>>>>>
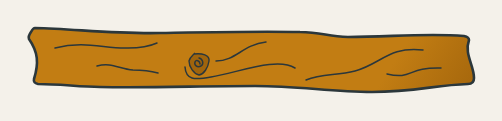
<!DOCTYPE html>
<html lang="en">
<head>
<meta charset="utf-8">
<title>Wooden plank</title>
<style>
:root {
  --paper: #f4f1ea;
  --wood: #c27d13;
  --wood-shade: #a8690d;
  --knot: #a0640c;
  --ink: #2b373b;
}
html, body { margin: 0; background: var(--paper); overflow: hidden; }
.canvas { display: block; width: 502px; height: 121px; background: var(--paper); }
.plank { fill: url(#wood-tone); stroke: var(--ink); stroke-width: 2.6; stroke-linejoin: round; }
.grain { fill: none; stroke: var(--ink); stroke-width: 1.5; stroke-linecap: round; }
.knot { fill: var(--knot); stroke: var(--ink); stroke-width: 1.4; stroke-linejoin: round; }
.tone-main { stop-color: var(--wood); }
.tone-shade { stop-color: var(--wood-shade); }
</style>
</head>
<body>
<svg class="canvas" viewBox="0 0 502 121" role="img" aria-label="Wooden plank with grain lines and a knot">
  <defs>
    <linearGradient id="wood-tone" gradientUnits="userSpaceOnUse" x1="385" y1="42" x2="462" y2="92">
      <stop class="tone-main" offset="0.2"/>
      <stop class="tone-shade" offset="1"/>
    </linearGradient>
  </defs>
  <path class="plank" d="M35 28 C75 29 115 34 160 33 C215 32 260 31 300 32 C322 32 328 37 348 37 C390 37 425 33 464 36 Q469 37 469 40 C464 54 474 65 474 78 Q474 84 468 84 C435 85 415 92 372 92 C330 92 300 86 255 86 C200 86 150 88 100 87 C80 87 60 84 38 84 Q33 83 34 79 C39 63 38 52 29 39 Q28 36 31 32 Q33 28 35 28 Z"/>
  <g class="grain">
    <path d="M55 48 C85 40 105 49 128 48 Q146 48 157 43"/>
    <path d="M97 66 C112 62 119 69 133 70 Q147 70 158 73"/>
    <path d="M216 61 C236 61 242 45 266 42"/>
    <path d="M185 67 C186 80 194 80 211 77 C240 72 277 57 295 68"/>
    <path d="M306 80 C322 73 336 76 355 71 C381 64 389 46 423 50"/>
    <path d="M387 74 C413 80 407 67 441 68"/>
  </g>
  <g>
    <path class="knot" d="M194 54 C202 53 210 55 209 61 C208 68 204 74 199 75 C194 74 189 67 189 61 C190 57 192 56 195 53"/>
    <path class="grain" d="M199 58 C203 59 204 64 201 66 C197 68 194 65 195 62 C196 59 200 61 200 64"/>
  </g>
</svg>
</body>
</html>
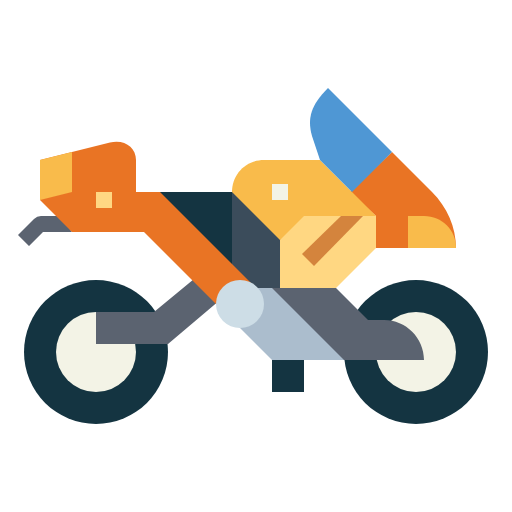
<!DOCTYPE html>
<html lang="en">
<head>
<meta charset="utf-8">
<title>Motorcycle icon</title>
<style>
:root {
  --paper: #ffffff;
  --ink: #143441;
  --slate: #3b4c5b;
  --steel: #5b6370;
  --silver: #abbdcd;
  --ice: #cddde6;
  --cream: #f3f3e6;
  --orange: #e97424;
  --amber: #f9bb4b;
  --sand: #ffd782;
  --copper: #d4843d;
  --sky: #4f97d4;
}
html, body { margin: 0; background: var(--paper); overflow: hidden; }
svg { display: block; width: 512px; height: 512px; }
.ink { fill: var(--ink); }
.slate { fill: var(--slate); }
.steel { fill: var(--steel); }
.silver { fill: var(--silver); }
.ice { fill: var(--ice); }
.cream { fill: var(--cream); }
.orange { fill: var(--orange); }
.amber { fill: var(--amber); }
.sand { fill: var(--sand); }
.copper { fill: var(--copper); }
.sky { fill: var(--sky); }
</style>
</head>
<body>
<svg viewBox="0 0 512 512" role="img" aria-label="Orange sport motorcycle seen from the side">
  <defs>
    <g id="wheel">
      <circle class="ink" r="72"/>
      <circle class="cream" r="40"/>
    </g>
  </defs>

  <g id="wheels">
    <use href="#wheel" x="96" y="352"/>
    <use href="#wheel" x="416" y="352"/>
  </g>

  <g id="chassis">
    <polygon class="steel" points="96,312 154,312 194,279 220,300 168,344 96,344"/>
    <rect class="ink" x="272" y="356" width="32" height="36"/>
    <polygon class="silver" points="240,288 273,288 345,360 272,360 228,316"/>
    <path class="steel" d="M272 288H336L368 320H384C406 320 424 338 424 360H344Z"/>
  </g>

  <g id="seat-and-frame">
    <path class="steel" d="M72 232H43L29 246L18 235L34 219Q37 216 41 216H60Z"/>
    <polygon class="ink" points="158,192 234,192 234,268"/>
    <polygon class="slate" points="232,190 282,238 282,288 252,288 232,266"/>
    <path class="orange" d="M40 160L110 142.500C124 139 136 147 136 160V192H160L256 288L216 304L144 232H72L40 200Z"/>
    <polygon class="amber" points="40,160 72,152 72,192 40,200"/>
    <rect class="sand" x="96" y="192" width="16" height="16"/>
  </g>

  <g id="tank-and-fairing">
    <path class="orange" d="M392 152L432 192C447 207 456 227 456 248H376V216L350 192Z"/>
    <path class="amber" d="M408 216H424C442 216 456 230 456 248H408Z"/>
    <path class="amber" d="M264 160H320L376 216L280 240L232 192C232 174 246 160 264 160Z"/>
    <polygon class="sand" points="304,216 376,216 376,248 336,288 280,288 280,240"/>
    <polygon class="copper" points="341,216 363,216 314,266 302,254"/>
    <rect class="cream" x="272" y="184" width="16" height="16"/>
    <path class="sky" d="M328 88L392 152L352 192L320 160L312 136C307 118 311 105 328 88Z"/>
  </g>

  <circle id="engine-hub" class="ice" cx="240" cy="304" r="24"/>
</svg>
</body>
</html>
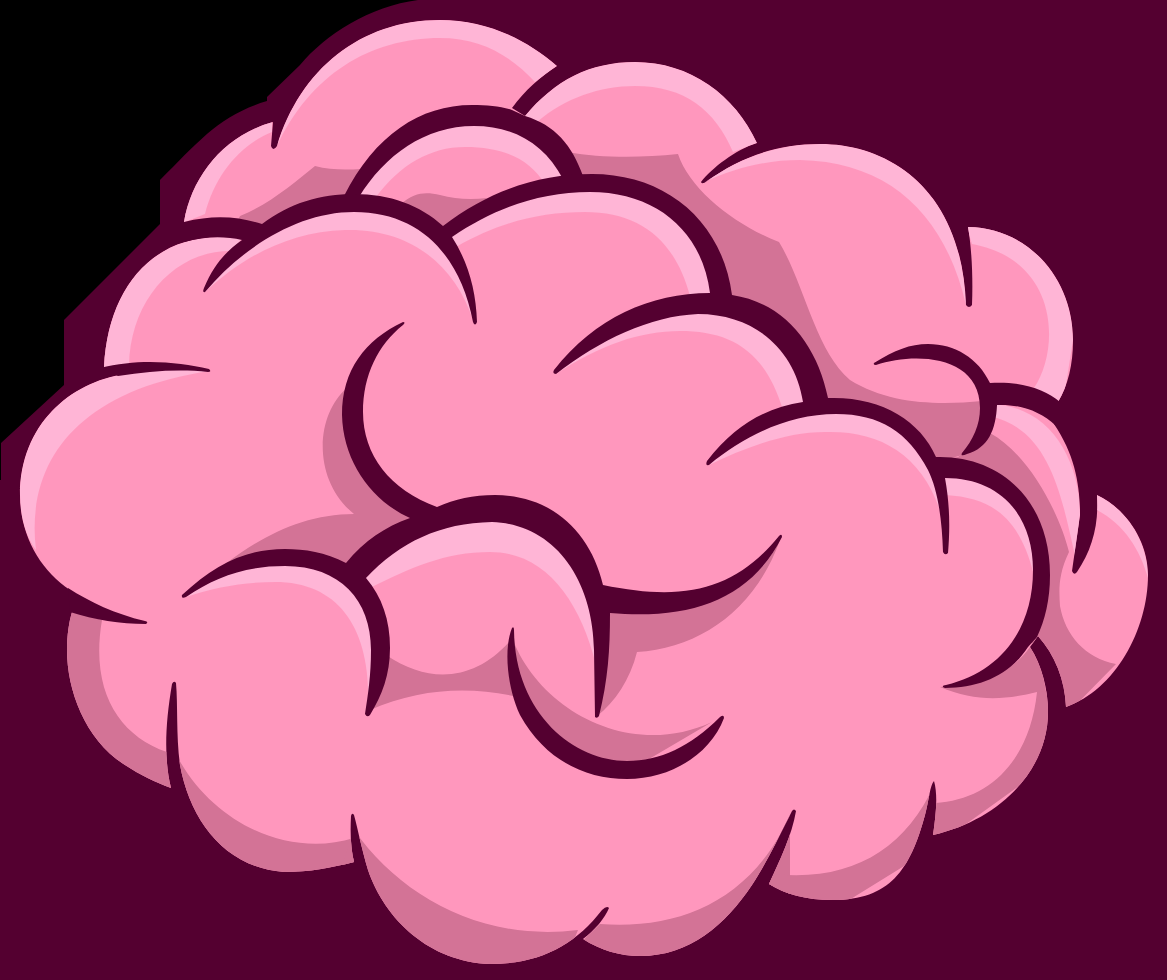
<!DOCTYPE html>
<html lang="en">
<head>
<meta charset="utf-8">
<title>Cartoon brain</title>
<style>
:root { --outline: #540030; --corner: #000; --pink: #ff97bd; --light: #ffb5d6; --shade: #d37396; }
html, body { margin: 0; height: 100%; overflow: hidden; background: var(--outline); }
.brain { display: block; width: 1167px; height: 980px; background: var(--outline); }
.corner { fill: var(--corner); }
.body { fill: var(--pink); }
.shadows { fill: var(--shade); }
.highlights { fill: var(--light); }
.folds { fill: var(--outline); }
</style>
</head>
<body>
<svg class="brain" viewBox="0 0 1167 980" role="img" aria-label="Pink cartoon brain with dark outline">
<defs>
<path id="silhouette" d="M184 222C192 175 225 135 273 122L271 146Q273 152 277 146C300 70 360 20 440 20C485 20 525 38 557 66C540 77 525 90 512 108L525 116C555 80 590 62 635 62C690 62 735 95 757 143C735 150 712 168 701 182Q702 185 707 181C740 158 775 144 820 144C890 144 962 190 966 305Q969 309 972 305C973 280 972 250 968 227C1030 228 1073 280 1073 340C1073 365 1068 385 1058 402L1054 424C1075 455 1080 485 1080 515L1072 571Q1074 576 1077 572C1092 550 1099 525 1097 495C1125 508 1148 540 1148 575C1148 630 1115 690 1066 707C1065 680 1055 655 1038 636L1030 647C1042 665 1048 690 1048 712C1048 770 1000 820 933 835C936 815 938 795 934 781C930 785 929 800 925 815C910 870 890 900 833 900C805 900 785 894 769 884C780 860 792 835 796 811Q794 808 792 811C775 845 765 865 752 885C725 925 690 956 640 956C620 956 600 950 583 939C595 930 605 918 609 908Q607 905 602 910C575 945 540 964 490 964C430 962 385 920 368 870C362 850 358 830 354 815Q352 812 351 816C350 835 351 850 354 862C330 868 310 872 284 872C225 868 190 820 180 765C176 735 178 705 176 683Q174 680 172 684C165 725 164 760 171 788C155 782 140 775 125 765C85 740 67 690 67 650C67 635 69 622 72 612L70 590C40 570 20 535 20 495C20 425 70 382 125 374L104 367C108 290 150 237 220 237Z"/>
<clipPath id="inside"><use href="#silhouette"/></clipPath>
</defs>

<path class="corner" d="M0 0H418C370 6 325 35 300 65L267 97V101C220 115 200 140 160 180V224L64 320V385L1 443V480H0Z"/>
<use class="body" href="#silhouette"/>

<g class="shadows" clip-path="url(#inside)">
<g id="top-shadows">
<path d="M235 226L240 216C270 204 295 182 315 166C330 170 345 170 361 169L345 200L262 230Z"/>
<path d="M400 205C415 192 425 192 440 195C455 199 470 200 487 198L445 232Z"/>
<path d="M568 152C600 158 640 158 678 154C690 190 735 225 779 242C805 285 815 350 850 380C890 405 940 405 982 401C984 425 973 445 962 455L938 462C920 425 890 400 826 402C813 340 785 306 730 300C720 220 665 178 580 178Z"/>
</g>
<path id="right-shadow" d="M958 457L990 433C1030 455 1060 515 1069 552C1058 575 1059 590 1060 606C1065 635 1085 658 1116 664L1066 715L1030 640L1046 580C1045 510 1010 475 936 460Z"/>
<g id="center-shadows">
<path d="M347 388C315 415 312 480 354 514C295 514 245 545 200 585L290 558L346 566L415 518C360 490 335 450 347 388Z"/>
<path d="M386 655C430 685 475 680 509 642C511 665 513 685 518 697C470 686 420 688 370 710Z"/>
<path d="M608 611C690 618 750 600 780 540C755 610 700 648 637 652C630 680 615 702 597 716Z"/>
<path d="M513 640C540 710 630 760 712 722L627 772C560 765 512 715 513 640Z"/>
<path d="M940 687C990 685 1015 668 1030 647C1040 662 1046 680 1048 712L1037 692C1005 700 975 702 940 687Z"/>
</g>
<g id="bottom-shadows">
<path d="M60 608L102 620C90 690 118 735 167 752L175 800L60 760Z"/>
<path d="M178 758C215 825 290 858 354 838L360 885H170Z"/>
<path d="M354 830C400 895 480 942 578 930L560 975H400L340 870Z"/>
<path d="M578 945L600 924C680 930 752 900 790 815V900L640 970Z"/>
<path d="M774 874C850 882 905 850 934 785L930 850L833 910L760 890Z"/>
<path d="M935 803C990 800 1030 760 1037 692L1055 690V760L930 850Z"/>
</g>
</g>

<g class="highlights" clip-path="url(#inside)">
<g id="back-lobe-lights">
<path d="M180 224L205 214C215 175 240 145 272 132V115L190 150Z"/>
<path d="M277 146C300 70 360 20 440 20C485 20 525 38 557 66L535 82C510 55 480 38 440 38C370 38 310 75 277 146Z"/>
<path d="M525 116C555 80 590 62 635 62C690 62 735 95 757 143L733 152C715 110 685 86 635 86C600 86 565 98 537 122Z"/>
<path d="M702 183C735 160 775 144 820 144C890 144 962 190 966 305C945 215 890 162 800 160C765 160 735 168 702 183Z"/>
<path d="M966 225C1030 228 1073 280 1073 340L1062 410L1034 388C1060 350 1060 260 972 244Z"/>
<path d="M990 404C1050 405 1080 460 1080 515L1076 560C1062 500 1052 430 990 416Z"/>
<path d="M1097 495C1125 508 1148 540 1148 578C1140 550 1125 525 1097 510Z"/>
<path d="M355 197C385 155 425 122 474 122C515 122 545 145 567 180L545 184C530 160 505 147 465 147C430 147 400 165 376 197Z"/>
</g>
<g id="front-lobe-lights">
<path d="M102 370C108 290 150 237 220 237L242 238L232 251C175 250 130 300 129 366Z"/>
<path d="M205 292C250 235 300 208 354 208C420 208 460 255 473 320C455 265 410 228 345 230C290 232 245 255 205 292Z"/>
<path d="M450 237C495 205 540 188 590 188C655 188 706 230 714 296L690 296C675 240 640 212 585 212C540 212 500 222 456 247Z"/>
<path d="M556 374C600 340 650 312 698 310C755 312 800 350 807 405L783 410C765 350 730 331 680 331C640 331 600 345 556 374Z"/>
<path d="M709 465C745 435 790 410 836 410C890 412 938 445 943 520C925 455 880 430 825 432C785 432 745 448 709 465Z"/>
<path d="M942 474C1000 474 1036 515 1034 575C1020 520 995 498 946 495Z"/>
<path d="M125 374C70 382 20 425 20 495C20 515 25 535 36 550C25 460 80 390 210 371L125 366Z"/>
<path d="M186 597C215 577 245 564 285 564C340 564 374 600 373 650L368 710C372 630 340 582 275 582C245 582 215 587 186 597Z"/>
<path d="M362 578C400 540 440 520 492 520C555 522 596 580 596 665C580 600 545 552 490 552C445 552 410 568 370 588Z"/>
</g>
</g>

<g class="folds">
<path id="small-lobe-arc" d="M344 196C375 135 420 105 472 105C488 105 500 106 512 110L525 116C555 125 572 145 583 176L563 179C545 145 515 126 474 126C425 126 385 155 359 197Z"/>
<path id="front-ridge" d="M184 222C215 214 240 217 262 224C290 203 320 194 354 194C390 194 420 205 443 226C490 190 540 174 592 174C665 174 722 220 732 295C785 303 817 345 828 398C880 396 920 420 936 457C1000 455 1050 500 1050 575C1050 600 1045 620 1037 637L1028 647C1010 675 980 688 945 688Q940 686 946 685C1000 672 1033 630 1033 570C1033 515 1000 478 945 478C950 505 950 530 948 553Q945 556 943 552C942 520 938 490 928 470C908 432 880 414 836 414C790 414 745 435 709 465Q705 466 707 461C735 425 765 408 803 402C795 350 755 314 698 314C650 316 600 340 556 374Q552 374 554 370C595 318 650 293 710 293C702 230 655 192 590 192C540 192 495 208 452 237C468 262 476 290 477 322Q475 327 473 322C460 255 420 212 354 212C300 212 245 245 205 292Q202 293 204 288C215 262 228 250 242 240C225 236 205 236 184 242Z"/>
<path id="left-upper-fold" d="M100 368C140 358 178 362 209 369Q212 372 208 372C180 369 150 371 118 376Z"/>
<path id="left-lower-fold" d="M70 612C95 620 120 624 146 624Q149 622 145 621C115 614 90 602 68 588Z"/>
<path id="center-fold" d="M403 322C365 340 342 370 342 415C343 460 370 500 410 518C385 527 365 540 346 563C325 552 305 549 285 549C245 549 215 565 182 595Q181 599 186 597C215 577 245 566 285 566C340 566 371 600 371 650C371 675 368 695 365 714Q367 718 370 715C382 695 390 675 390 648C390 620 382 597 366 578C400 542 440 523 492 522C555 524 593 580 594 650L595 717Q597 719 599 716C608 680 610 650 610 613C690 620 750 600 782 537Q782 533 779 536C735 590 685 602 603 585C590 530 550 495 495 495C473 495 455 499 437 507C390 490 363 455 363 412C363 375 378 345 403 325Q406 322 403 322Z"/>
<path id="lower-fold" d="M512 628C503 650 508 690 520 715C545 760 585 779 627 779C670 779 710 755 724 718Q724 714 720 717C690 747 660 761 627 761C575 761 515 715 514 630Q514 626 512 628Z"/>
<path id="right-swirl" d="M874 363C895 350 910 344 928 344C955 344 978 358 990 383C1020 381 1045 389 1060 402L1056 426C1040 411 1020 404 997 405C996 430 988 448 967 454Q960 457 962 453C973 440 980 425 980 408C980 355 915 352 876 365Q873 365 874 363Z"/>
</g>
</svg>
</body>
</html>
<<<<<
INSTRUCTIONS TO FOLLOW:
Going back over the entries above, copy word for word every line from the one that has "183C735 160 775" on through the one that has "237C495 205 540".

TASK RESULT:
<path d="M702 183C735 160 775 144 820 144C890 144 962 190 966 305C945 215 890 162 800 160C765 160 735 168 702 183Z"/>
<path d="M966 225C1030 228 1073 280 1073 340L1062 410L1034 388C1060 350 1060 260 972 244Z"/>
<path d="M990 404C1050 405 1080 460 1080 515L1076 560C1062 500 1052 430 990 416Z"/>
<path d="M1097 495C1125 508 1148 540 1148 578C1140 550 1125 525 1097 510Z"/>
<path d="M355 197C385 155 425 122 474 122C515 122 545 145 567 180L545 184C530 160 505 147 465 147C430 147 400 165 376 197Z"/>
</g>
<g id="front-lobe-lights">
<path d="M102 370C108 290 150 237 220 237L242 238L232 251C175 250 130 300 129 366Z"/>
<path d="M205 292C250 235 300 208 354 208C420 208 460 255 473 320C455 265 410 228 345 230C290 232 245 255 205 292Z"/>
<path d="M450 237C495 205 540 188 590 188C655 188 706 230 714 296L690 296C675 240 640 212 585 212C540 212 500 222 456 247Z"/>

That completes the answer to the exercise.